What is a Modern Award?
The first Modern Awards were created following an extensive review of industries and working conditions conducted by the Australian Industrial Relations Commission and came into existence on 1 January 2010 (subject to some phase-in provisions). There are currently 121 Modern Awards now overseen by the Fair Work Commission who are responsible for their maintenance and review.
A Modern Award sets out the pay rates and various terms and conditions of employment for a particular industry or occupation. These conditions are in addition to the minimum standards of employment set out in the National Employment Standards and include things such as:
- rates of pay (ordinarily set out by skill level);
- overtime and penalty rates;
- hours of work and rostering;
- industry allowances;
- leave; and
Does a Modern Award Apply to Me?
Modern Awards apply to all employees covered by the National Workplace Relations System, specifically to National System Employees in the particular industry or occupation that the Modern Award relates to.
A National System Employees is an individual who is employed, or usually employed by a National System Employer. Section 14 of the Fair Work Act 2009 (Cth) (FWA) defines a National System Employer to include:
- a constitutional corporation, so far as it employs, or usually employs, an individual; or
- the Commonwealth, so far as it employs, or usually employs, an individual; or
- a Commonwealth authority, so far as it employs, or usually employs, an individual; or
- a person so far as the person, in connection with constitutional trade or commerce, employs, or usually employs, an individual as:
- a flight crew officer; or
- a maritime employee; or
- a waterside worker; or
- a body corporate incorporated in a Territory, so far as the body employs, or usually employs, an individual; or
- a person who carries on an activity (whether of a commercial, governmental or other nature) in a Territory in Australia, so far as the person employs, or usually employs, an individual in connection with the activity carried on in the Territory.
This definition typically captures most employers in Australia.
Notwithstanding this, if a business is covered by a registered agreement (such as an Enterprise Agreement), the conditions of the Modern Award may not be relevant except as they relate to pay rates if the rates in the Modern Award are higher than the agreement.
Where there is no Modern Award for an industry or that captures a particular occupation, that employee will not be covered by a Modern Award. In some circumstances management roles or higher income employees may not covered by a Modern Award even if there is an applicable Modern Award in the industry within which they work. It is important to correctly identify these employees as the consequences for misidentifying them and not applying the provision of the Modern Award can be severe. In all these exemptions, the National Employment Standards still apply.
Non-Compliance with Modern Award
It is essential that both employees and employers keep up to date with the applicable Modern Award, for example to ensure minimum wage requirements are being met.

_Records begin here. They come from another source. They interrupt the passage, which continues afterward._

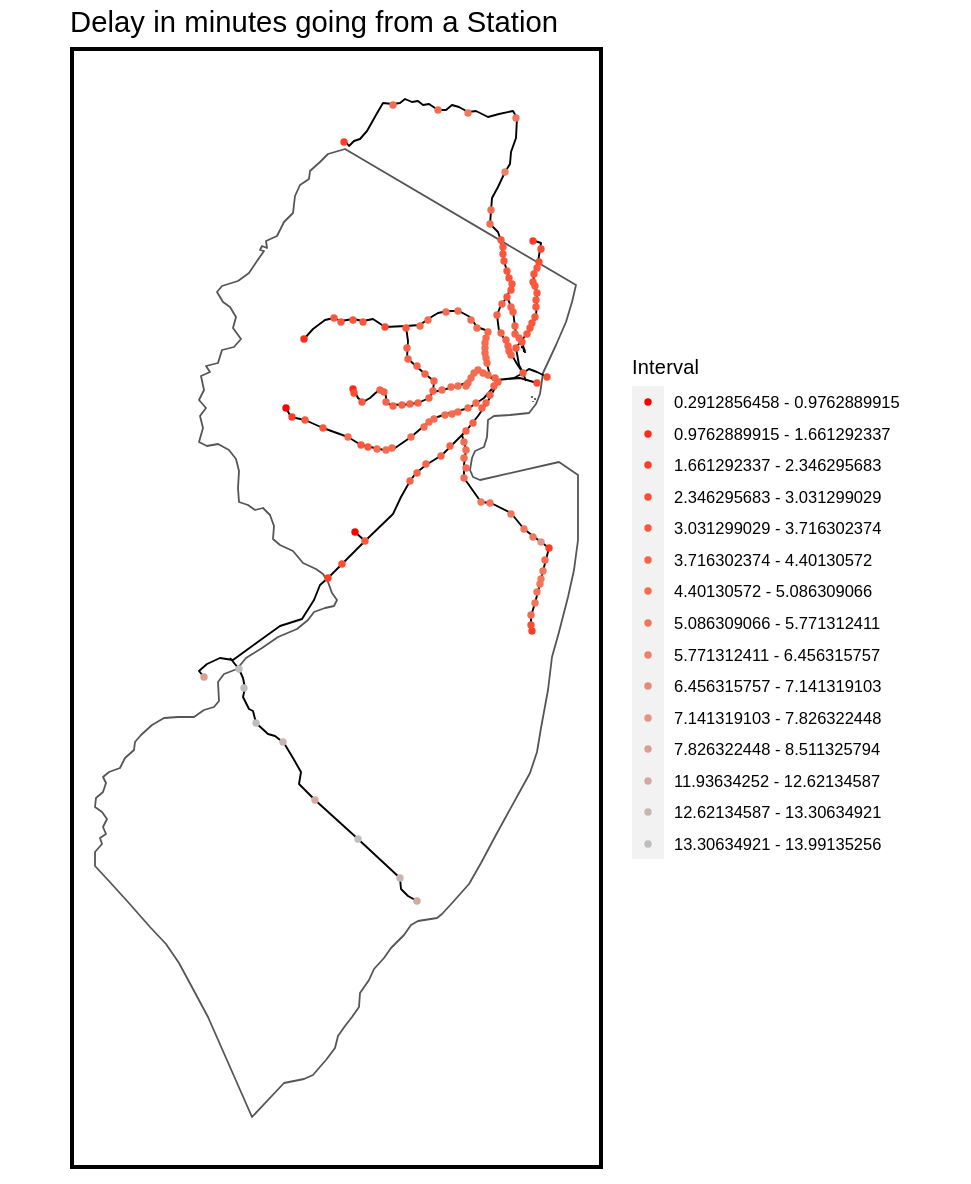
<!DOCTYPE html>
<html lang="en">
<head>
<meta charset="utf-8">
<title>Delay in minutes going from a Station</title>
<style>
:root{--ink:#000;--border:#555;--key:#f2f2f2;
--d1:#f00;--d2:#ff2a18;--d3:#ff3d26;--d4:#fe4b32;--d5:#fb573d;--d6:#f86246;--d7:#f56c50;--d8:#f1765b;--d9:#ec8069;--d10:#e68a78;--d11:#e09484;--d12:#da9e92;--d13:#d2aaa2;--d14:#c8b4b0;--d15:#bebebe}
html,body{margin:0;background:#fff;overflow:hidden}
svg{display:block;font-family:"Liberation Sans",Arial,sans-serif;fill:var(--ink)}
.frame{fill:none;stroke:var(--ink);stroke-width:4}
.state,.rail{fill:none;stroke-linejoin:round}
.state{stroke:var(--border);stroke-width:1.8}
.rail{stroke:var(--ink);stroke-width:1.9}
circle{r:3.7px}
.title{font-size:29.2px}
.legend-title{font-size:20px}
.labels{font-size:16.5px}
.c1{fill:var(--d1)}.c2{fill:var(--d2)}.c3{fill:var(--d3)}.c4{fill:var(--d4)}.c5{fill:var(--d5)}.c6{fill:var(--d6)}.c7{fill:var(--d7)}.c8{fill:var(--d8)}.c9{fill:var(--d9)}.c10{fill:var(--d10)}.c11{fill:var(--d11)}.c12{fill:var(--d12)}.c13{fill:var(--d13)}.c14{fill:var(--d14)}.c15{fill:var(--d15)}
</style>
</head>
<body>
<svg width="971" height="1184" viewBox="0 0 971 1184">
<text class="title" x="70" y="32" textLength="488">Delay in minutes going from a Station</text>
<rect class="frame" x="72" y="49" width="529" height="1118"/>

<g class="state">
<path d="M345 149L576 285L572 302L566 322L556 345L543 373L540 394L536 404L529 413L510 415L494 416L488 420L487 437L484 447L475 451L472 458L470 470L473 477L480 480L559 462L578 475L578 540L574 570L568 597L559 632L552 657L548 690L541 728L537 752L530 773L519 793L497 833L481 863L469 884L453 902L442 914L437 918L418 921L411 925L404 935L391 948L384 958L374 969L369 980L360 993L359 1007L352 1017L345 1026L338 1036L335 1048L326 1060L319 1068L313 1075L304 1079L284 1083L252 1117L208 1017L193 989L179 963L166 944L150 927L128 902L108 880L95 866V852L102 844L100 838L106 834L103 827L107 819L102 812L95 807L96 798L103 792L106 783L103 777L109 772L120 768L125 758L134 750L135 742L141 735L152 725L164 718L178 717L194 717L204 710L214 707L219 701L218 682L224 674L237 669L246 658L262 648L278 637L297 629L308 620L314 612L325 608L334 606L337 600L332 593L328 582L323 574L316 569L303 563L293 551L280 545L273 539L274 526L270 515L263 508L255 510L248 505L239 502L238 488L239 471L236 459L229 450L218 444L207 446L199 442L203 428L200 416L206 408L199 400L204 390L201 376L210 372L206 366L218 363L222 350L234 347L241 339L233 328L236 317L230 307L223 302L217 292L222 286L238 281L249 273L257 261L264 251L260 250L262 246L267 248L266 241L277 236L284 222L293 213L295 196L300 185L309 179L310 171L320 162L328 154Z"/>
<path d="M532 396v2M535 398v2M533 401v1"/>
</g>

<g class="rail">
<path d="M345 141L349 146L354 141L360 139L367 131L376 115L383 103L393 104L400 103L405 99L412 102L418 101L423 105L429 104L438 110L446 110L452 105L459 107L468 112L476 111L482 114L488 117L499 114L513 111L517 118L516 138L511 152L510 164L505 172L498 187L492 198L490 224L498 232L501 241L504 261L509 278L512 284L507 297L513 311L515 327L516 334L523 344L524 352"/>
<path d="M507 297L501 305L497 315L499 331L505 340L509 350L517 364L523 373L529 369L537 372L547 377"/>
<path d="M532 240L541 243L538 262L533 275L537 296L536 317L530 330L521 341L516 348L519 365L523 373"/>
<path d="M521 347q4 0 4 6M523 373L514 378L497 380L487 375L478 370M537 383L520 378L497 380L491 377M523 373L526 381M487 375L497 382"/>
<path d="M304 339L313 329L325 320L334 318L341 321L353 319L363 321L373 319L385 327L406 326L420 325L428 319L438 313L448 311L459 311L470 317L477 327L488 331L485 342L486 361L490 375"/>
<path d="M406 327L408 341L407 358L416 366L425 374L434 381L433 392L429 398L418 403L402 405L387 404L385 391L380 389L370 398L363 402L358 398L353 388"/>
<path d="M433 392L442 390L458 386L468 382L472 374L478 369L486 374"/>
<path d="M286 408L291 417L305 420L323 428L348 437L361 445L384 450L395 448L411 437L432 419L446 414L469 408L484 398L498 382"/>
<path d="M498 382L487 403L478 416L466 431L442 455L426 465L416 473L410 481L401 497L393 514L365 541L342 564L328 578L320 585L314 600L302 619L280 626L255 644L233 660L220 658L207 664L199 671L204 677M355 532L365 541"/>
<path d="M462 435L466 449L464 465L464 478L481 502L491 503L511 513L524 529L533 536L549 548L543 571L540 584L535 603L531 616V631"/>
<path d="M230 658L239 669L243 678L245 688L243 697L249 709L253 711L256 723L268 734L275 736L284 743L293 758L301 772L299 784L307 792L315 800L358 839L400 878L401 889L408 896L417 901"/>
</g>

<g class="stations">
<g class="c1"><circle cx="286" cy="408"/><circle cx="355" cy="532"/></g>
<g class="c2"><circle cx="304" cy="339"/><circle cx="353" cy="389"/></g>
<g class="c3"><circle cx="344" cy="142"/><circle cx="292" cy="417"/><circle cx="533" cy="241"/><circle cx="549" cy="548"/><circle cx="532" cy="631"/><circle cx="328" cy="578"/></g>
<g class="c4"><circle cx="354" cy="393"/><circle cx="531" cy="625"/><circle cx="342" cy="564"/><circle cx="541" cy="249"/><circle cx="539" cy="262"/><circle cx="385" cy="327"/><circle cx="537" cy="383"/><circle cx="547" cy="377"/></g>
<g class="c5"><circle cx="334" cy="318"/><circle cx="341" cy="322"/><circle cx="353" cy="320"/><circle cx="363" cy="322"/><circle cx="362" cy="402"/><circle cx="365" cy="541"/><circle cx="406" cy="328"/><circle cx="361" cy="445"/><circle cx="368" cy="447"/><circle cx="305" cy="420"/><circle cx="323" cy="428"/>
<circle cx="501" cy="240"/><circle cx="503" cy="247"/><circle cx="503" cy="254"/><circle cx="504" cy="261"/><circle cx="507" cy="271"/><circle cx="509" cy="278"/><circle cx="512" cy="284"/><circle cx="511" cy="290"/><circle cx="507" cy="297"/>
<circle cx="537" cy="268"/><circle cx="534" cy="274"/><circle cx="533" cy="282"/><circle cx="535" cy="286"/><circle cx="537" cy="293"/><circle cx="536" cy="300"/><circle cx="536" cy="307"/><circle cx="535" cy="317"/><circle cx="532" cy="323"/><circle cx="530" cy="328"/><circle cx="527" cy="334"/><circle cx="522" cy="342"/><circle cx="516" cy="348"/><circle cx="523" cy="373"/></g>
<g class="c6"><circle cx="502" cy="304"/><circle cx="497" cy="315"/><circle cx="501" cy="333"/><circle cx="506" cy="340"/><circle cx="508" cy="346"/><circle cx="509" cy="351"/><circle cx="511" cy="355"/><circle cx="511" cy="307"/><circle cx="513" cy="312"/><circle cx="515" cy="326"/><circle cx="515" cy="334"/><circle cx="519" cy="338"/>
<circle cx="407" cy="348"/><circle cx="408" cy="359"/><circle cx="417" cy="366"/><circle cx="425" cy="374"/><circle cx="434" cy="381"/><circle cx="433" cy="391"/><circle cx="429" cy="398"/><circle cx="418" cy="403"/><circle cx="410" cy="404"/><circle cx="402" cy="405"/><circle cx="393" cy="406"/><circle cx="386" cy="402"/><circle cx="384" cy="392"/><circle cx="380" cy="390"/>
<circle cx="410" cy="481"/><circle cx="417" cy="473"/><circle cx="426" cy="464"/><circle cx="441" cy="456"/><circle cx="450" cy="446"/><circle cx="466" cy="431"/><circle cx="473" cy="423"/><circle cx="482" cy="408"/><circle cx="486" cy="403"/><circle cx="490" cy="395"/><circle cx="494" cy="386"/><circle cx="498" cy="382"/><circle cx="495" cy="378"/></g>
<g class="c7"><circle cx="420" cy="326"/><circle cx="428" cy="320"/><circle cx="446" cy="312"/><circle cx="458" cy="311"/><circle cx="471" cy="320"/><circle cx="477" cy="328"/><circle cx="488" cy="332"/><circle cx="486" cy="338"/><circle cx="485" cy="343"/><circle cx="485" cy="348"/><circle cx="485" cy="353"/><circle cx="486" cy="358"/><circle cx="487" cy="363"/><circle cx="488" cy="375"/><circle cx="483" cy="373"/><circle cx="478" cy="370"/><circle cx="474" cy="373"/><circle cx="471" cy="378"/><circle cx="468" cy="383"/><circle cx="466" cy="386"/><circle cx="458" cy="386"/><circle cx="451" cy="387"/><circle cx="442" cy="390"/>
<circle cx="377" cy="449"/><circle cx="386" cy="450"/><circle cx="392" cy="448"/><circle cx="411" cy="437"/><circle cx="424" cy="427"/><circle cx="429" cy="422"/><circle cx="434" cy="419"/><circle cx="445" cy="415"/><circle cx="452" cy="414"/><circle cx="458" cy="412"/><circle cx="468" cy="408"/><circle cx="476" cy="403"/><circle cx="348" cy="437"/>
<circle cx="464" cy="442"/><circle cx="466" cy="450"/><circle cx="464" cy="458"/><circle cx="466" cy="468"/><circle cx="464" cy="478"/><circle cx="490" cy="224"/><circle cx="491" cy="210"/><circle cx="393" cy="105"/><circle cx="438" cy="110"/><circle cx="545" cy="560"/><circle cx="531" cy="615"/></g>
<g class="c8"><circle cx="468" cy="113"/><circle cx="516" cy="118"/><circle cx="481" cy="502"/><circle cx="490" cy="503"/><circle cx="511" cy="514"/><circle cx="524" cy="529"/><circle cx="533" cy="537"/><circle cx="543" cy="571"/><circle cx="541" cy="579"/><circle cx="540" cy="584"/><circle cx="537" cy="592"/><circle cx="535" cy="603"/></g>
<g class="c9"><circle cx="505" cy="172"/></g>
<g class="c11"><circle cx="541" cy="542"/></g>
<g class="c12"><circle cx="204" cy="677"/></g>
<g class="c13"><circle cx="315" cy="800"/><circle cx="417" cy="901"/></g>
<g class="c14"><circle cx="283" cy="742"/><circle cx="400" cy="878"/></g>
<g class="c15"><circle cx="239" cy="669"/><circle cx="244" cy="688"/><circle cx="256" cy="723"/><circle cx="358" cy="839"/></g>
</g>

<g class="legend">
<text class="legend-title" x="632" y="374" textLength="67">Interval</text>
<rect x="632" y="386" width="32" height="473" style="fill:var(--key)"/>
<g class="keys">
<circle class="c1" cx="648" cy="402"/><circle class="c2" cx="648" cy="434"/><circle class="c3" cx="648" cy="465"/><circle class="c4" cx="648" cy="497"/><circle class="c5" cx="648" cy="528"/><circle class="c6" cx="648" cy="560"/><circle class="c7" cx="648" cy="591"/><circle class="c8" cx="648" cy="623"/><circle class="c9" cx="648" cy="655"/><circle class="c10" cx="648" cy="686"/><circle class="c11" cx="648" cy="718"/><circle class="c12" cx="648" cy="749"/><circle class="c13" cx="648" cy="781"/><circle class="c14" cx="648" cy="812"/><circle class="c15" cx="648" cy="844"/>
</g>
<g class="labels">
<text x="674" y="408">0.2912856458 - 0.9762889915</text>
<text x="674" y="440">0.9762889915 - 1.661292337</text>
<text x="674" y="471">1.661292337 - 2.346295683</text>
<text x="674" y="503">2.346295683 - 3.031299029</text>
<text x="674" y="534">3.031299029 - 3.716302374</text>
<text x="674" y="566">3.716302374 - 4.40130572</text>
<text x="674" y="597">4.40130572 - 5.086309066</text>
<text x="674" y="629">5.086309066 - 5.771312411</text>
<text x="674" y="661">5.771312411 - 6.456315757</text>
<text x="674" y="692">6.456315757 - 7.141319103</text>
<text x="674" y="724">7.141319103 - 7.826322448</text>
<text x="674" y="755">7.826322448 - 8.511325794</text>
<text x="674" y="787">11.93634252 - 12.62134587</text>
<text x="674" y="818">12.62134587 - 13.30634921</text>
<text x="674" y="850">13.30634921 - 13.99135256</text>
</g>
</g>
</svg>
</body>
</html>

Failure to comply with a Modern Award can result in substantial penalties for the employer as well as possible liabilities to the employee (for example payment of back pay for underpayment).

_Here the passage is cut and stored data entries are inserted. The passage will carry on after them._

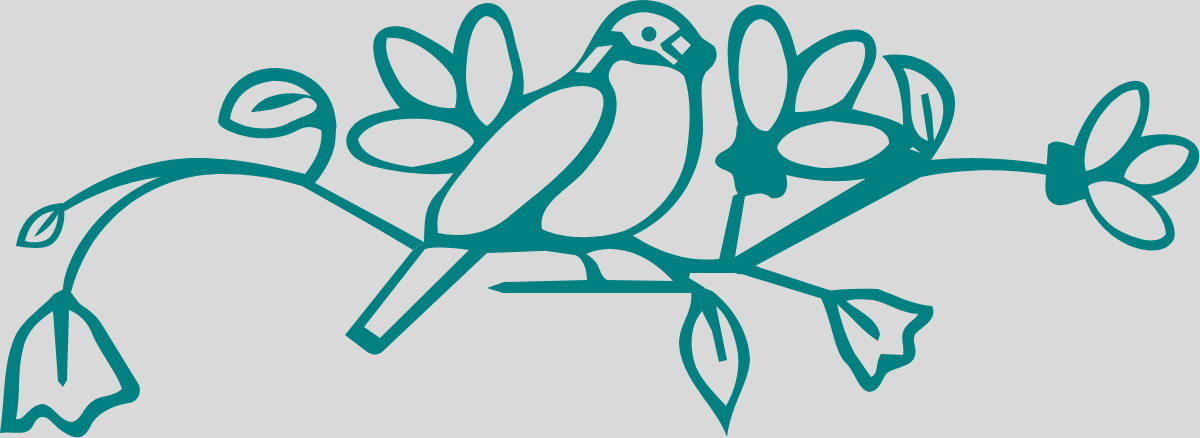
<!DOCTYPE html>
<html lang="en">
<head>
<meta charset="utf-8">
<title>Bird on a flowering branch</title>
<style>
:root { --ground: #d9d9d9; --teal: #008080; }
html, body { margin: 0; height: 100%; overflow: hidden; background: var(--ground); }
svg { display: block; width: 1200px; height: 438px; }
.ink { fill: var(--teal); }
.open { fill: var(--ground); }
</style>
</head>
<body>
<svg viewBox="0 0 1200 438" role="img" aria-label="A bird perched on a branch with flowers and leaves">
<rect class="open" width="1200" height="438"/>

<g id="left-branch">
  <path class="ink" d="M58 207C95 180 138 161 190 158C235 157 270 166 305 174C318 158 325 140 320 123L334 118C340 145 330 164 315 183C350 202 386 221 424 242L413 250C378 229 340 207 302 186C268 176 232 171 196 176C137 186 88 228 71 292L63 296C60 262 98 201 160 177C122 182 90 196 65 211Z"/>
</g>

<g id="left-bud">
  <path class="ink" d="M63 203C67 218 62 237 52 244C43 250 30 248 16 246C20 224 32 205 63 203Z"/>
  <path class="open" d="M54 211C39 213 29 225 25 241C33 243 43 243 49 238C56 231 58 220 58 214C53 223 45 232 34 237C40 227 47 219 54 211Z"/>
</g>

<g id="left-bell-flower">
  <path class="ink" d="M64 289C72 290 74 298 80 304C92 312 98 317 104 328L139 385C142 394 137 402 129 403C111 406 97 413 90 427C85 438 77 440 67 434C55 428 50 417 43 417C34 417 35 427 28 431C20 435 10 431 0 433C5 400 3 365 14 339C22 319 46 305 54 294Z"/>
  <path class="open" d="M53 311C38 321 27 331 23 349C17 371 21 394 16 419C25 421 28 406 42 404C54 405 59 421 72 422C82 420 83 406 96 399C105 395 114 396 122 389C117 372 99 352 91 331C86 320 77 313 69 310L67 380L63 387L58 381Z"/>
</g>

<g id="left-curled-leaf">
  <path class="ink" d="M218 122C222 93 240 70 272 68C304 67 333 87 336 121C338 133 333 138 326 133C316 126 307 125 298 130C279 141 253 140 234 133C226 130 220 127 218 122Z"/>
  <path class="open" d="M230 119C233 97 250 83 273 81C288 80 302 86 311 96C285 89 260 96 251 112C269 111 286 107 301 99C308 96 314 99 317 105C317 115 300 116 287 124C270 132 245 129 230 119Z"/>
</g>

<g id="left-flower">
  <path class="ink" d="M400 108C383 88 370 58 374 40C380 22 403 24 419 33C433 40 446 48 453 54C456 29 467 3 488 3C506 4 511 22 515 41C520 61 526 75 523 95C548 87 570 76 582 57L590 80L480 190L455 173C430 176 398 173 372 166C352 160 342 147 348 133C357 115 380 112 400 108Z"/>
  <path class="open" d="M387 38C411 36 437 55 452 76C458 88 457 99 455 108C434 109 411 100 400 83C393 71 383 53 387 38Z"/>
  <path class="open" d="M486 16C501 18 505 36 509 56L513 73C511 94 499 117 487 126C473 117 466 96 466 75C467 52 470 21 486 16Z"/>
  <path class="open" d="M358 139C369 121 397 118 424 119C447 120 470 129 474 142C466 157 440 162 413 167C390 164 362 158 358 139Z"/>
</g>

<g id="perch">
  <path class="ink" d="M475 240L632 235C660 253 688 262 719 259L760 267L690 293L503 293L487 288L504 282L587 280C587 268 582 257 575 255C545 251 517 245 487 253L475 245Z"/>
  <path class="open" d="M586 254C612 243 645 250 673 281L607 280C597 273 603 264 586 254Z"/>
</g>

<g id="bird">
  <path class="ink" d="M424 242C425 217 424 205 442 188C468 155 500 110 523 95C558 87 569 77 583 55C598 29 609 1 642 0C676 0 691 22 702 38L714 46C720 55 715 65 707 71C698 81 703 100 703 130C701 178 674 217 632 236L620 248L487 253L382 352C376 356 371 355 366 351L345 335L413 250Z"/>
  <path id="wing" class="open" d="M438 233C435 211 444 194 466 168C502 120 544 86 583 86C606 87 607 100 599 121C582 162 537 193 506 219C484 236 458 237 438 233Z"/>
  <path id="breast" class="open" d="M542 229C538 206 562 193 582 174C606 147 622 118 615 92C612 84 606 80 610 70C615 58 624 59 633 63C650 67 671 62 684 76C691 96 691 122 687 150C683 188 653 219 624 231C595 240 562 239 542 229Z"/>
  <path id="tail" class="open" d="M364 327L425 249C438 246 454 248 469 250L380 338Z"/>
  <path id="nape" class="open" d="M597 47L613 45L590 73L575 72Z"/>
  <path id="face" class="open" d="M611 31C619 15 640 9 655 14C667 17 676 23 680 29L660 44L663 50L678 61L674 65L656 51L632 45L622 32Z"/>
  <path id="beak" class="open" d="M681 36L691 45L682 55L671 44Z"/>
  <circle id="eye" class="ink" cx="649" cy="34" r="7.5"/>
</g>

<g id="right-branch">
  <path class="ink" d="M719 260L733 196L746 190L735 257L902 157L917 147L930 160C970 156 1012 158 1048 165L1047 175C1006 168 960 169 921 177L755 266L832 291L826 300L735 272L690 272L693 292L675 285L672 262Z"/>
  <path class="open" d="M690 273L735 273L825 300L820 320L712 292L689 278Z"/>
</g>

<g id="right-flower">
  <path class="ink" d="M738 124C731 88 721 45 734 21C744 3 764 0 777 12C790 25 793 41 797 56C815 42 839 27 860 30C878 34 881 54 870 72C862 87 856 98 852 109C876 115 903 120 914 134C925 148 907 163 886 173C856 184 818 183 786 175C790 191 783 200 771 198C763 190 753 195 742 197C733 192 736 182 732 174C727 169 718 170 715 162C716 151 728 152 733 143C738 136 735 130 738 124Z"/>
  <path class="open" d="M761 19C776 21 781 42 786 61C791 83 783 117 768 131C752 133 743 109 739 83C737 57 742 20 761 19Z"/>
  <path class="open" d="M863 43C871 57 856 82 843 99C829 110 810 112 795 112C795 85 808 63 827 51C839 44 852 39 863 43Z"/>
  <path class="open" d="M777 147C784 130 808 124 831 121L871 126C884 130 890 137 889 144C873 162 850 168 822 168C799 165 780 160 777 147Z"/>
</g>

<g id="right-curled-leaf">
  <path class="ink" d="M882 56C912 50 940 64 952 88C962 112 946 139 929 163L912 172L917 150L903 138C904 112 902 75 882 56Z"/>
  <path class="open" d="M903 68C921 70 937 83 942 100C946 115 940 130 934 141L932 113L928 93L921 95L928 141C917 137 912 127 911 111C910 95 911 80 903 68Z"/>
  <path class="open" d="M882 167L913 147L921 153L914 165L889 178Z"/>
  <path class="ink" d="M866 175L909 149L921 153L930 162L920 177L860 200Z"/>
</g>

<g id="far-right-flower">
  <path class="ink" d="M1048 145C1055 138 1064 143 1074 146C1080 127 1094 103 1112 90C1128 79 1145 76 1149 92C1151 109 1146 124 1141 137C1160 132 1190 133 1198 149C1204 166 1187 181 1168 191C1162 194 1156 195 1151 196C1165 207 1178 224 1174 239C1166 255 1143 252 1126 244C1105 234 1091 215 1085 199C1073 201 1065 208 1054 204C1044 199 1045 188 1046 175Z"/>
  <path class="open" d="M1138 90C1145 108 1136 127 1126 142C1116 156 1101 168 1086 171C1081 154 1090 128 1104 111C1113 99 1127 88 1138 90Z"/>
  <path class="open" d="M1189 151C1187 166 1171 178 1155 183C1142 186 1132 184 1124 177C1127 163 1142 151 1158 146C1171 143 1184 144 1189 151Z"/>
  <path class="open" d="M1088 186C1098 179 1116 180 1130 188C1148 198 1165 216 1166 234C1158 246 1136 239 1120 231C1102 221 1091 203 1088 186Z"/>
</g>

<g id="hanging-leaf">
  <path class="ink" d="M688 282L712 291C733 307 749 333 750 359C749 383 732 402 727 437C717 407 680 379 679 343C680 319 699 307 688 282Z"/>
  <path class="open" d="M702 311C690 326 689 347 696 367C703 383 715 393 726 406C734 392 740 373 738 354C735 333 727 315 716 306L727 360L719 362L712 331Z"/>
</g>

<g id="right-bell-flower">
  <path class="ink" d="M818 292C838 289 857 288 878 289C895 295 913 305 932 306C938 318 924 326 916 333C910 341 920 350 913 360C906 368 892 368 886 374C881 382 879 391 869 392C858 389 855 372 846 363C833 350 833 321 818 292Z"/>
  <path class="open" d="M837 304C841 322 847 339 855 354L871 377C879 374 875 363 881 354L903 355C905 345 899 337 905 328C910 321 916 319 918 314C900 313 888 303 873 300C862 299 852 299 846 301C859 311 877 319 880 334L878 341C862 331 851 316 837 304Z"/>
</g>
</svg>
</body>
</html>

In failing to obtain advice and ensure mechanisms are in place for compliance with the Modern Award an employer runs serious risk of penalties. It is for this reason that employers are encouraged to obtain advice on their Modern Award and assistance in ensuring compliance. Investing in proper advice and assistance early in the piece can save time, resources and money in the future.
If you are an employer or employee and you require assistance with Modern Awards, Adams & Partners Employment Law Team can assist you in ensuring you understand the applicable award and employment agreements and conditions meet the required standards. Contact us on (02) 4721 6200.
Written By Amelia Hatton.
 Fair Work Act 2009 (Cth), s 13.
 Fair Work Act 2009 (Cth), s 14.